REQUIRED WORK: Could you please repeat the entries below word for word, with the images left out?

----- DATA SUPPLIED

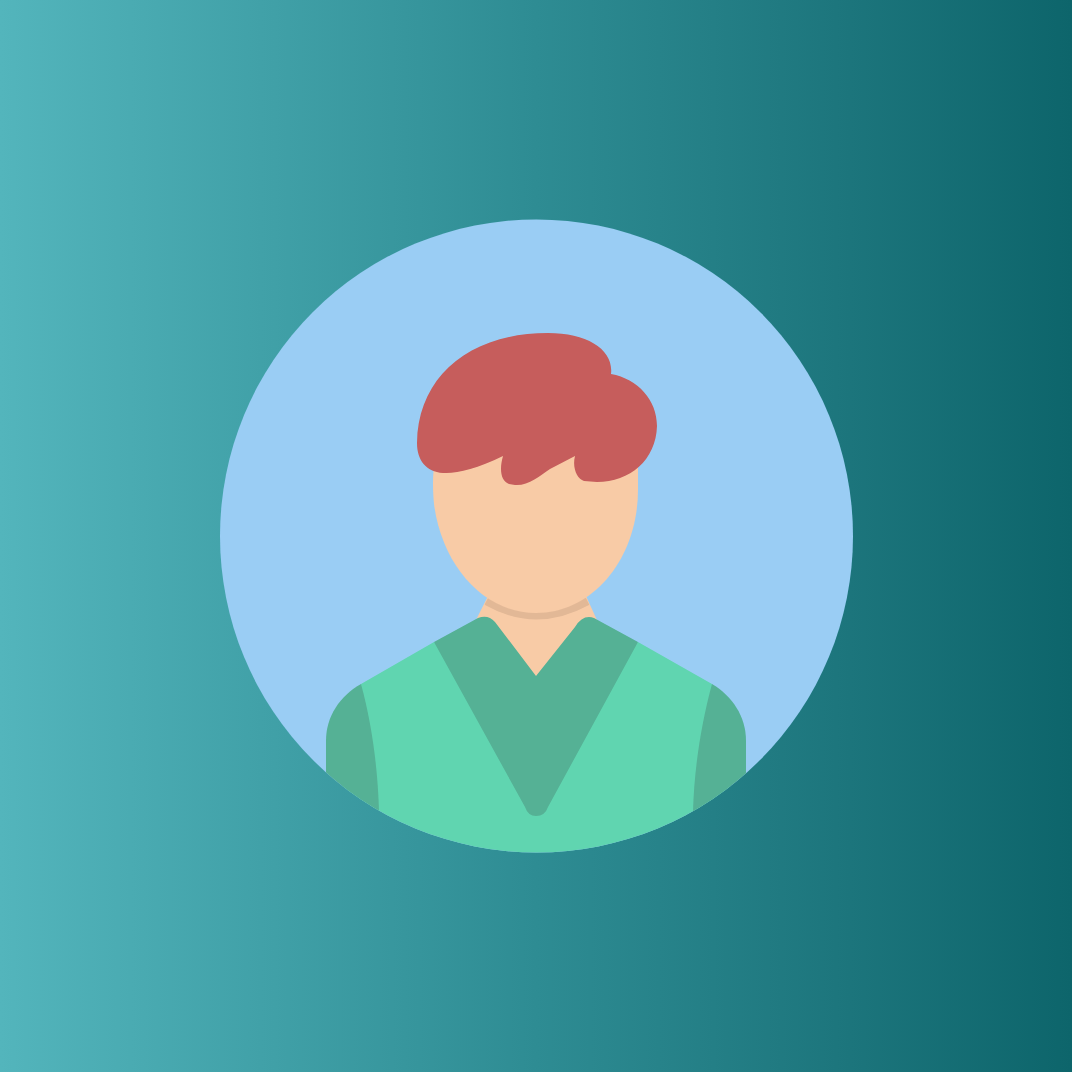
<!DOCTYPE html>
<html lang="en">
<head>
<meta charset="utf-8">
<title>Avatar</title>
<style>
:root {
  --teal-light: #53b5bc;
  --teal-mid: #2e8c93;
  --teal-deep: #1d767d;
  --teal-dark: #0d656b;
  --sky: #9acdf4;
  --hair: #c65d5c;
  --skin: #f8cba6;
  --skin-shade: #e2b896;
  --vest: #60d5b0;
  --shirt: #55b195;
}
html, body { margin: 0; width: 1072px; height: 1072px; overflow: hidden; }
svg { display: block; }
.backdrop { fill: url(#teal-fade); }
.sky { fill: var(--sky); }
.hair { fill: var(--hair); }
.skin { fill: var(--skin); }
.chin-shadow { fill: var(--skin-shade); }
.vest { fill: var(--vest); }
.shirt { fill: var(--shirt); }
.stop-light { stop-color: var(--teal-light); }
.stop-mid { stop-color: var(--teal-mid); }
.stop-deep { stop-color: var(--teal-deep); }
.stop-dark { stop-color: var(--teal-dark); }
</style>
</head>
<body>
<svg width="1072" height="1072" viewBox="0 0 1072 1072" role="img" aria-label="Avatar of a person with short red hair and a green top">
  <defs>
    <linearGradient id="teal-fade">
      <stop class="stop-light" offset="0"/>
      <stop class="stop-mid" offset=".5"/>
      <stop class="stop-deep" offset=".78"/>
      <stop class="stop-dark" offset="1"/>
    </linearGradient>
    <clipPath id="badge"><circle cx="536.5" cy="536" r="316.5"/></clipPath>
    <clipPath id="neck-area"><path d="M488 598H586L606 640L536 700L466 640Z"/></clipPath>
  </defs>

  <rect class="backdrop" width="1072" height="1072"/>
  <circle class="sky" cx="536.5" cy="536" r="316.5"/>

  <g clip-path="url(#badge)">
    <g id="neck">
      <path class="skin" d="M488 596H586L606 640L536 700L466 640Z"/>
      <path class="chin-shadow" clip-path="url(#neck-area)" d="M480 596L485 605Q536 634 589 605L592 596Z"/>
    </g>
    <g id="clothes">
      <path class="vest" d="M361 684L434 642L536 720L638 642L712 684L746 870H326Z"/>
      <path class="shirt" d="M361 684C372 724 378 770 379 812V870H326V741C326 716 340 696 361 684Z"/>
      <path class="shirt" d="M712 684C701 724 694 770 693 812V870H746V741C746 716 732 696 712 684Z"/>
      <path class="shirt" d="M434 642L478 618Q488 614 495 622L536 676L575 627Q583 614 594 618L638 642L548 807Q545 816 536 816Q528 816 525 807Z"/>
    </g>
  </g>

  <path id="face" class="skin" d="M435 460C432 474 433 494 434 504C442 566 484 613 536 613C594 613 638 557 638 490V455L540 420Z"/>
  <path id="hair" class="hair" d="M417 443C418 376 470 333 548 333C588 333 614 350 611 374C638 379 657 400 657 426C656 460 630 482 597 482L584 481C577 479 572 468 575 456L550 469C540 476 528 486 515 485L509 484C501 481 499 470 503 456C476 469 456 474 443 473C426 472 417 460 417 443Z"/>
</svg>
</body>
</html>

----------

ANSWER TO THE PROBLEM:
<!DOCTYPE html>
<html lang="en">
<head>
<meta charset="utf-8">
<title>Avatar</title>
<style>
:root {
  --teal-light: #53b5bc;
  --teal-mid: #2e8c93;
  --teal-deep: #1d767d;
  --teal-dark: #0d656b;
  --sky: #9acdf4;
  --hair: #c65d5c;
  --skin: #f8cba6;
  --skin-shade: #e2b896;
  --vest: #60d5b0;
  --shirt: #55b195;
}
html, body { margin: 0; width: 1072px; height: 1072px; overflow: hidden; }
svg { display: block; }
.backdrop { fill: url(#teal-fade); }
.sky { fill: var(--sky); }
.hair { fill: var(--hair); }
.skin { fill: var(--skin); }
.chin-shadow { fill: var(--skin-shade); }
.vest { fill: var(--vest); }
.shirt { fill: var(--shirt); }
.stop-light { stop-color: var(--teal-light); }
.stop-mid { stop-color: var(--teal-mid); }
.stop-deep { stop-color: var(--teal-deep); }
.stop-dark { stop-color: var(--teal-dark); }
</style>
</head>
<body>
<svg width="1072" height="1072" viewBox="0 0 1072 1072" role="img" aria-label="Avatar of a person with short red hair and a green top">
  <defs>
    <linearGradient id="teal-fade">
      <stop class="stop-light" offset="0"/>
      <stop class="stop-mid" offset=".5"/>
      <stop class="stop-deep" offset=".78"/>
      <stop class="stop-dark" offset="1"/>
    </linearGradient>
    <clipPath id="badge"><circle cx="536.5" cy="536" r="316.5"/></clipPath>
    <clipPath id="neck-area"><path d="M488 598H586L606 640L536 700L466 640Z"/></clipPath>
  </defs>

  <rect class="backdrop" width="1072" height="1072"/>
  <circle class="sky" cx="536.5" cy="536" r="316.5"/>

  <g clip-path="url(#badge)">
    <g id="neck">
      <path class="skin" d="M488 596H586L606 640L536 700L466 640Z"/>
      <path class="chin-shadow" clip-path="url(#neck-area)" d="M480 596L485 605Q536 634 589 605L592 596Z"/>
    </g>
    <g id="clothes">
      <path class="vest" d="M361 684L434 642L536 720L638 642L712 684L746 870H326Z"/>
      <path class="shirt" d="M361 684C372 724 378 770 379 812V870H326V741C326 716 340 696 361 684Z"/>
      <path class="shirt" d="M712 684C701 724 694 770 693 812V870H746V741C746 716 732 696 712 684Z"/>
      <path class="shirt" d="M434 642L478 618Q488 614 495 622L536 676L575 627Q583 614 594 618L638 642L548 807Q545 816 536 816Q528 816 525 807Z"/>
    </g>
  </g>

  <path id="face" class="skin" d="M435 460C432 474 433 494 434 504C442 566 484 613 536 613C594 613 638 557 638 490V455L540 420Z"/>
  <path id="hair" class="hair" d="M417 443C418 376 470 333 548 333C588 333 614 350 611 374C638 379 657 400 657 426C656 460 630 482 597 482L584 481C577 479 572 468 575 456L550 469C540 476 528 486 515 485L509 484C501 481 499 470 503 456C476 469 456 474 443 473C426 472 417 460 417 443Z"/>
</svg>
</body>
</html>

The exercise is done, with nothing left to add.